Traditionally, flood mitigation and defense system take on a defensive approach in terms of design. From expensive concrete flood walls to sandbagging etc, the task of flood prevention can be quite daunting when employing this approach.
But, Imagine a house, that could adapt itself to flood water, redefining what it means to be ‘flood proof’. Not by keeping water out or resisting it (like many failed traditional attempts) but by adapting to the water levels as they rise, able to float gently like a boat at dock. Done Imagining? Now, behold “FORMOSA”, the UK’s First Amphibious Floating House.
Formosa is designed with the knowledge that man cannot defeat nature, so he should rather make space and adapt to it. To this end the house can or is designed to float on water as it rises and gently float back down as it subsides. Its location on an island along a flood plain (Flood Zone 3b to be exact), about 10m for the famous River Thames, was appropriate. The area has a high risk of flooding, hence its flood plain designation, thus, water has to be allowed to flow or be stored in the event of flooding. This means that any building situated there has to be able to operate anytime there is flooding and it should not impede flowing water or the storage of it.

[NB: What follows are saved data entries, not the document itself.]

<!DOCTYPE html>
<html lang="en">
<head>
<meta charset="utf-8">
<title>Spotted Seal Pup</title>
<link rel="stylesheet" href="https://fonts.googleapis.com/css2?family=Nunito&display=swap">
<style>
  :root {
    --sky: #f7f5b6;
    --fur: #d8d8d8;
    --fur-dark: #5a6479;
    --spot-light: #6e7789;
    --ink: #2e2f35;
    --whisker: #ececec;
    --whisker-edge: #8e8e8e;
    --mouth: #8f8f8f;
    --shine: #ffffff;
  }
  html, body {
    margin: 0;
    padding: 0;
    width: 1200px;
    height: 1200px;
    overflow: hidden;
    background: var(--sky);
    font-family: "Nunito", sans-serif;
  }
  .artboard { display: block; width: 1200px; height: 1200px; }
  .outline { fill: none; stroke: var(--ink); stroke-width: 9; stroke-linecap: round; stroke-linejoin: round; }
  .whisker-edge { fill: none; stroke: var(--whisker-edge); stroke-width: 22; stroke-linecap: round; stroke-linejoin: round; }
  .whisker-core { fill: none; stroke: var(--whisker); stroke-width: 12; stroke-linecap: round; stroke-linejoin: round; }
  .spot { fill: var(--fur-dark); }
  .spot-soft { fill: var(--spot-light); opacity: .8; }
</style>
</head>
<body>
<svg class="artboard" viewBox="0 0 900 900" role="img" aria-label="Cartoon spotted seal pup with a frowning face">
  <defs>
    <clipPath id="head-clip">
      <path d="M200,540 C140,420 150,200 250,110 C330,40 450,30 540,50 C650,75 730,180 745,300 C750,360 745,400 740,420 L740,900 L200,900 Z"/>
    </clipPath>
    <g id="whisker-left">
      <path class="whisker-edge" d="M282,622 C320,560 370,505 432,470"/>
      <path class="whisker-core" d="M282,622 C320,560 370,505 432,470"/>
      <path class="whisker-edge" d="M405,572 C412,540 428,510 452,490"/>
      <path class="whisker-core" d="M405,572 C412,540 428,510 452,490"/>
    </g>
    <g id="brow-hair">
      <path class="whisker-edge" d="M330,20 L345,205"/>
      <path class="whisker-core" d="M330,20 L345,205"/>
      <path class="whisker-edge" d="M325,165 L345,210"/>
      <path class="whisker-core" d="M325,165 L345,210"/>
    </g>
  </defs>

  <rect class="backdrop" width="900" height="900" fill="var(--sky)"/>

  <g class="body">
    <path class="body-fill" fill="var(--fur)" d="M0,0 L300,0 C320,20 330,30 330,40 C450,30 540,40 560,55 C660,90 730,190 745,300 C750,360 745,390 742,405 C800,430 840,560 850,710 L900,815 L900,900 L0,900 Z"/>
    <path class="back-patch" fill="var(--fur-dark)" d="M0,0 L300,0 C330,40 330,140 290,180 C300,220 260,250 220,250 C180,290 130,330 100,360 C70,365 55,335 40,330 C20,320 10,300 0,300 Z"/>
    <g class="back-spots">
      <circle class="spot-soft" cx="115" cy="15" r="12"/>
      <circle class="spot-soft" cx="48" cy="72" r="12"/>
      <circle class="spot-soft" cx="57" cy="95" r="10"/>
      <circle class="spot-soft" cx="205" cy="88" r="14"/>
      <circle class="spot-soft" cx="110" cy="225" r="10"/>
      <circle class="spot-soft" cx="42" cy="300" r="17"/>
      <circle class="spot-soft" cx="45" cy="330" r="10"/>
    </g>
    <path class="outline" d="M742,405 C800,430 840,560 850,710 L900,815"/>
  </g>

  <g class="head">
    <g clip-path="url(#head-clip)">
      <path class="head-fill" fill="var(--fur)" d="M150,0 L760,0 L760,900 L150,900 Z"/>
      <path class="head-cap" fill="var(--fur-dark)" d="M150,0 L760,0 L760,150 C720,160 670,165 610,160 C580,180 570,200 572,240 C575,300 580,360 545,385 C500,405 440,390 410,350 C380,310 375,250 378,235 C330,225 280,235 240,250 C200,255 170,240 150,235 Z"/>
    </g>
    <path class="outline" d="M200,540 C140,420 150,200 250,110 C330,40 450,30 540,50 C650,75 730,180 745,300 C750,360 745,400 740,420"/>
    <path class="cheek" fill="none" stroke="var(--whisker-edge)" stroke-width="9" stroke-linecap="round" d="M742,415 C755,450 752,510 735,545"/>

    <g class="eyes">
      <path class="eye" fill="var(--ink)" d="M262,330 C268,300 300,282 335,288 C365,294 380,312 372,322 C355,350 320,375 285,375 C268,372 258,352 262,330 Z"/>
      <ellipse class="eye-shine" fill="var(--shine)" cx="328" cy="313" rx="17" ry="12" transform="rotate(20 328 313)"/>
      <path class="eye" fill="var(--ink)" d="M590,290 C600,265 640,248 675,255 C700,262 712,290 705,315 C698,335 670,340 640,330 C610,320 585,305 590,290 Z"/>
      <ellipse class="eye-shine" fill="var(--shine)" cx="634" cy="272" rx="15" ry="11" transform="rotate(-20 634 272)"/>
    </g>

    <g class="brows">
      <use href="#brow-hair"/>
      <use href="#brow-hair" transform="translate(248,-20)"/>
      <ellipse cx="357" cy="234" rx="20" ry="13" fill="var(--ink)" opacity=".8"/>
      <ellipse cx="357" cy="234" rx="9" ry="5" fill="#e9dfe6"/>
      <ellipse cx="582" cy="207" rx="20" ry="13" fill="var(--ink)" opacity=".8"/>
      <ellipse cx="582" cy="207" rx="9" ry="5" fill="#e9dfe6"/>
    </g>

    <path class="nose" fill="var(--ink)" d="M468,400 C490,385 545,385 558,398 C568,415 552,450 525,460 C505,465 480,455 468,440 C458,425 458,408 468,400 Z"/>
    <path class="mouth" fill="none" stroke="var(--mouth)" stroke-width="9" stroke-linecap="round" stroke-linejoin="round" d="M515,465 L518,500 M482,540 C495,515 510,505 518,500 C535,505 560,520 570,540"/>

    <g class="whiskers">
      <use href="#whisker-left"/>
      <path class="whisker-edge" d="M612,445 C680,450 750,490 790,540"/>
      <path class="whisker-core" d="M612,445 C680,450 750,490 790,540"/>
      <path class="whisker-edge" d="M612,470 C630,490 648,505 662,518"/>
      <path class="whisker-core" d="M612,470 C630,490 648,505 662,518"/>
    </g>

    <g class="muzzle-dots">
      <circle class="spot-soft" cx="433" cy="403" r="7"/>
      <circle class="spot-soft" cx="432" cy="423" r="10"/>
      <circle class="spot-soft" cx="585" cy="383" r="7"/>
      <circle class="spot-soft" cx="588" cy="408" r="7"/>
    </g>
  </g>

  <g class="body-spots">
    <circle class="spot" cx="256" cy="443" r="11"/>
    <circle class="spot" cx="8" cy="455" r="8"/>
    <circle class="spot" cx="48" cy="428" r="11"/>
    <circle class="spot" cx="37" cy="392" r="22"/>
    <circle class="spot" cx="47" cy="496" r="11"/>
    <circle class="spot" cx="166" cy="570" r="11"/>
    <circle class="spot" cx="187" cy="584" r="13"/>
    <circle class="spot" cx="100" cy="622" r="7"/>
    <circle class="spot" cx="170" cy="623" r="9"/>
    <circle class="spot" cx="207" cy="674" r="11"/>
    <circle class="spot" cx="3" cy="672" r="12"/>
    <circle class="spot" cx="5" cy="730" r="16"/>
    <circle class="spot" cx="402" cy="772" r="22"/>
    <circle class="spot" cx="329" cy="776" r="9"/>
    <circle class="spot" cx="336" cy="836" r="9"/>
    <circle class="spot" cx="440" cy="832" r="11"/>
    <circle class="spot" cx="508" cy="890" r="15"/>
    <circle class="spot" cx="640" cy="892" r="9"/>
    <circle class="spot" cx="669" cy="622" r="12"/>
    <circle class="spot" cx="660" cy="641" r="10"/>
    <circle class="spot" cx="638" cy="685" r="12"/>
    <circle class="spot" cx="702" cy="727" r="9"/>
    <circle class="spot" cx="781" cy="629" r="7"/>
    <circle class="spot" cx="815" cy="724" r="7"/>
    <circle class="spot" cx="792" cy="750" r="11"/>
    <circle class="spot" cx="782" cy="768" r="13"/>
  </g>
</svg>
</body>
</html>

This meant, that the designers, Baca Architects, had the great task of convincing the Environmental Agency in the UK of the project’s viability. The director, Robert Barker, explained that
“Options for the site included either a floating or an elevated property,“A floating property would be in the river course, which was not allowed by the Environment Agency at this location. An elevated building would be set high enough to avoid an extreme flood but almost a storey away from the garden….”
So a fully floating structure was disallowed, while one on stilts would have offered a disconnected living experience. So what could work?
“…An amphibious house solves these issues by allowing occupants to enjoy their garden, only rising to avoid floods when necessary.”
How? you may be asking, well, Formosa, was built using a fairly traditional lightweight timber frame, that sits inside an excavated “wet dock” with retaining walls and a mesh base that allows for infiltration. This means that the house itself is independent of the “wet dock”, seeing as it has a waterproofed concrete foundation wrapping around its ground floor. This acts like the hull of a ship, or house, evidence of Archimedes principle at play. Basically, the house’s mass and volume are less than the equivalent mass of water, thereby creating buoyancy and ensuring the house can stay afloat.
On the site, the designers created what they described as ” an intuitive landscape” which acts as a kind of visual “early warning system” for the residents when flooding is on the verge of occurring. They basically created a terraced garden on two levels that would get flooded sequentially as water levels rise, basically telling the users that a flood might be incoming.Another notable feature are the four vertical steel posts called “dolphins” that guide the house upwards as flood water levels increase. I also suspect, they were intended help keep the house in position to prevent it from literally, floating away, despite its concrete base. The house is currently designed to be rise and float up to two and half meters ‘above flood level’, (lol) based on worst-case scenario predictions from the Environmental Agency, including added tolerance for climate change. Peradventure, the water level overtime start to rise beyond the initial height that these posts can cater to, they can easily be extended to cope with the increase.
For safety reasons the house only uses electricity and no gas, all connected using “elephant cabling”, a flexible system that can cater to each of the homes services including water and sewage. Being the first of its kind in the UK, Formosa was not covered by their local building regulations and such had to go through a plethora of negotiations with relevant statutory bodies in order to set a responsible president for similar design that may follow in the future.
Some may question the validity and potential of this novel scheme, which is permissible. The following statement may offer some respite to the skeptics,
“The cost of rising insurance premiums for buildings located within flood-prone areas has created demand from the construction industry to innovate and evolve building technologies, …amphibious construction to date has only been used in small buildings but it has the potential to overcome flood risk on a much larger scale by creating whole floating platforms or even floating villages and towns. This could provide a cost effective solution to regenerating or preserving important sites where relocating residents and communities would have dire social and economic consequences.”
I forone, have to agree. The potential for such construction is immense, regardless of location. Yes, it may be a bit more expensive, but for regions where flooding is a given, I’d say its well worth the cost, more so, that the design can be adapted to suit local requirements where they may be needed, with the basic principle staying the same.
As you must have guessed, being in the UK, such a ‘grand’ design had to be featured on none other than “Grand Designs”, heres a link